social affairs, services and public utilities, foreign
affairs, security, administration, Islamic affairs, economy
and industry, and finance.
In September 2011, King Abdullah announced that
women would have the right to be appointed to the
And, in January 2013, the King appointed 30 women to
serve four-year terms on the Council, following passing
of a law stating that women should constitute at least
20% of the Council's membership.
No legislature in Saudi Arabia.
Laws originate from the Council of Ministers of Majlis Al-
The King governs with the assistance and advice of the
Council of Ministers (Cabinet) = composes of 22 ministry
The Council drafts resolution which are binding upon a
majority vote of the members, but enactment of the
resolution is dependent upon ratification by the King’s
The country is governed and justice is administered
according to Islamic law.
The Saudi court system consists of three main parts. The
largest is the Shari’ah Courts, which hear most cases in
the Saudi legal system.
The Shari’ah courts are organized into several
categories: Courts of the First Instance (Summary and
General Courts), Courts of Cassation and the Supreme
by supervising the
Trial courts: general
courts (outside the
summary court) and
(minor and civil and
Supplementing the Shari’ah courts is the Board of
Grievances, which hears cases that involve the
government.
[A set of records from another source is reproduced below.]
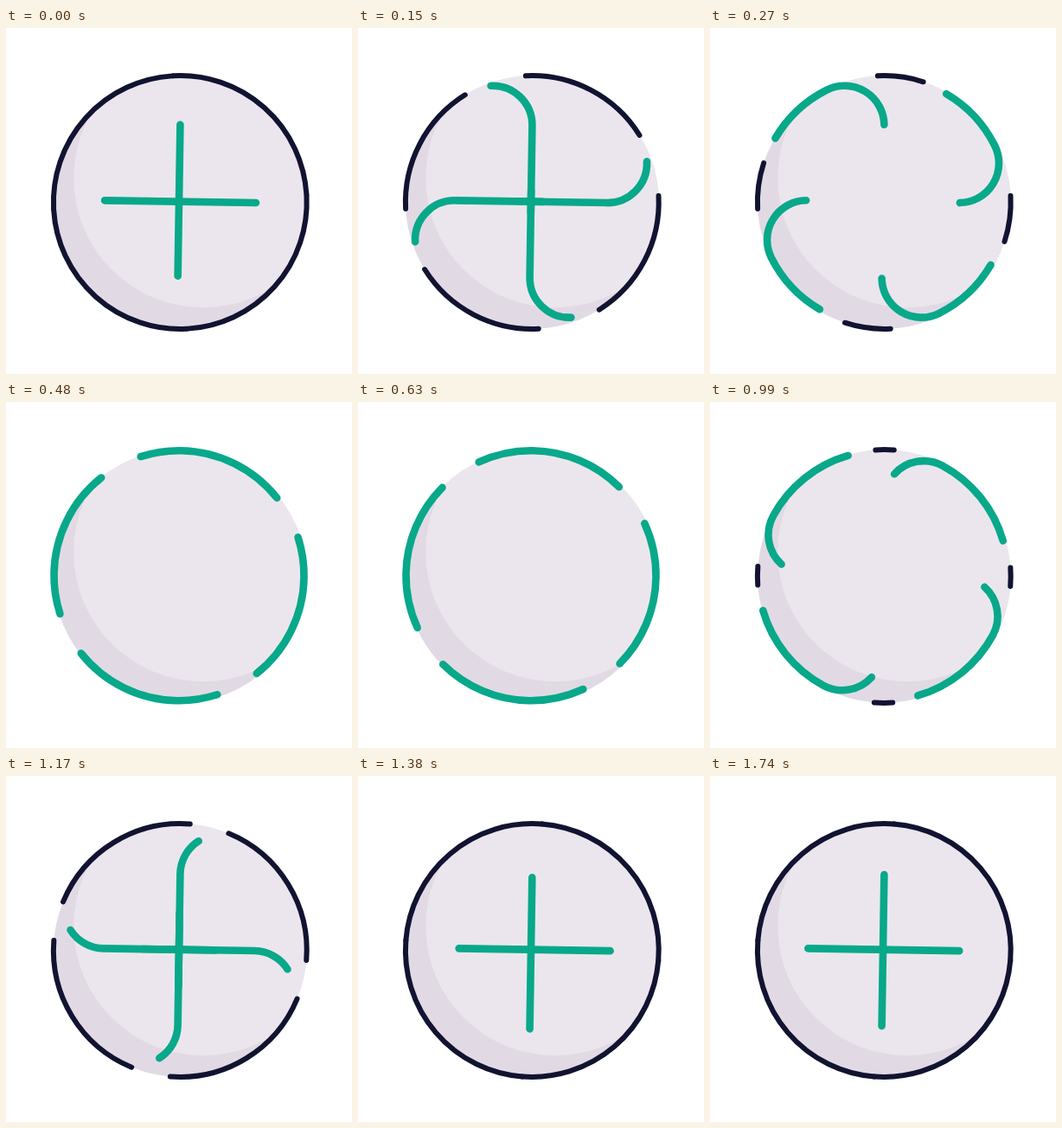
Write an HTML page that moves like this. It is 400 px wide and 400 px high and loops after 3860 ms.

```html
<!DOCTYPE html>
<html lang="en">
<head>
<meta charset="utf-8">
<title>Plus</title>
<style>
  html, body { margin: 0; width: 100%; height: 100%; overflow: hidden; background: #fff; }
  svg { display: block; width: 100%; height: 100%; }
  path { fill: none; stroke-linecap: round; }
</style>
</head>
<body>
<svg viewBox="0 0 400 400">
  <clipPath id="disc"><circle cx="201.3" cy="201.5" r="146.4"/></clipPath>
  <g clip-path="url(#disc)">
    <rect width="400" height="400" fill="#e1dae5"/>
    <circle cx="228" cy="173.5" r="149.7" fill="#ebe6ed"/>
  </g>
  <g id="rim" transform="translate(201.3 201.5)" stroke="#121331" stroke-width="6"></g>
  <g id="plus" transform="translate(200 200.7) rotate(0.9)" stroke="#08a88a" stroke-width="8.6"></g>
</svg>
<script>
const LOOP = 3860, STEP = 30;
const ARM = 87.5, R = 144.5, RIM = 146.4;
const DEG = Math.PI / 180;

// The hook is tangent to the arm's tip and to the big circle.
const HOOK = (R * R - ARM * ARM) / (2 * R);
const BAR = 2 * ARM;
const hookAngle = Math.PI - Math.atan2(ARM, HOOK);
const END = BAR + 2 * HOOK * hookAngle + R * (2 * hookAngle - Math.PI + 2 * (Math.PI - hookAngle) * 0 + 2 * (Math.PI - hookAngle) - 2 * (hookAngle - Math.PI / 2));
const MID = 315;
const QUARTER = RIM * Math.PI / 2;

const touch = R / (R - HOOK);
const tx = -HOOK * touch, ty = ARM * touch;
const track = `M0 ${ARM}V${-ARM}A${HOOK} ${HOOK} 0 0 0 ${tx} ${-ty}` +
  `A${R} ${R} 0 0 0 ${tx} ${ty}A${HOOK} ${HOOK} 0 0 0 0 ${ARM}V-140`;

function addPaths(id, attrs) {
  const parent = document.getElementById(id);
  return [0, 1, 2, 3].map(k => {
    const p = document.createElementNS("http://www.w3.org/2000/svg", "path");
    p.setAttribute("transform", `rotate(${-90 * k})`);
    for (const name in attrs) p.setAttribute(name, attrs[name]);
    return parent.appendChild(p);
  });
}

const rims = addPaths("rim", {});
const bars = addPaths("plus", { d: track, "stroke-dasharray": `${BAR} 5000` });

function bezier(x1, y1, x2, y2) {
  const at = (a, b, t) => 3 * a * t * (1 - t) ** 2 + 3 * b * t * t * (1 - t) + t ** 3;
  return u => {
    if (u <= 0) return 0;
    if (u >= 1) return 1;
    let lo = 0, hi = 1;
    for (let i = 0; i < 30; i++) {
      const m = (lo + hi) / 2;
      if (at(x1, x2, m) < u) lo = m; else hi = m;
    }
    return at(y1, y2, lo);
  };
}

const easeOut = bezier(0.33, 0, 0.5, 1);
const easeBack = bezier(0.549, 0, 0.134, 1.22);

const travel = t => t < 600
  ? MID * easeOut((t + 25) / 625)
  : MID + (END - MID) * easeBack((t - 600) / 1140);

function arc(from, to) {
  const pt = a => `${RIM * Math.cos(a * DEG)} ${-RIM * Math.sin(a * DEG)}`;
  return `M${pt(from)}A${RIM} ${RIM} 0 0 0 ${pt(to)}`;
}

function draw(t) {
  const s = travel(t);

  bars.forEach((bar, k) => {
    bar.setAttribute("stroke-dashoffset", -s);
    const hidden = (s < 3 && (k === 1 || k === 2)) || (s > END - 1 && k < 2);
    bar.style.display = hidden ? "none" : "";
  });

  // The rim is wiped away as the bars leave and redrawn as they return.
  const leaving = t < 600;
  const part = leaving ? 1 - s / QUARTER : 1 - (END - s) / QUARTER;
  const span = 90 * Math.min(1, part);
  const d = span <= 0 ? "" : leaving ? arc(92.9 - span, 92.9) : arc(85.5, 85.5 + span);
  rims.forEach(p => p.setAttribute("d", d));
}

const start = performance.now();
function tick() {
  const t = (performance.now() - start) % LOOP;
  draw(Math.floor(t / STEP) * STEP);
  requestAnimationFrame(tick);
}
draw(0);
tick();
</script>
</body>
</html>
```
The third part of the Saudi court system
consists of various committees within government
ministries that address specific disputes, such as labor
Justice is administered by a system of religious courts
whose judges are appointed by the King on the
recommendation of the Supreme Judicial Council.
The independence of the judiciary is protected by law.
The King acts as the highest court of appeal and has the
power to pardon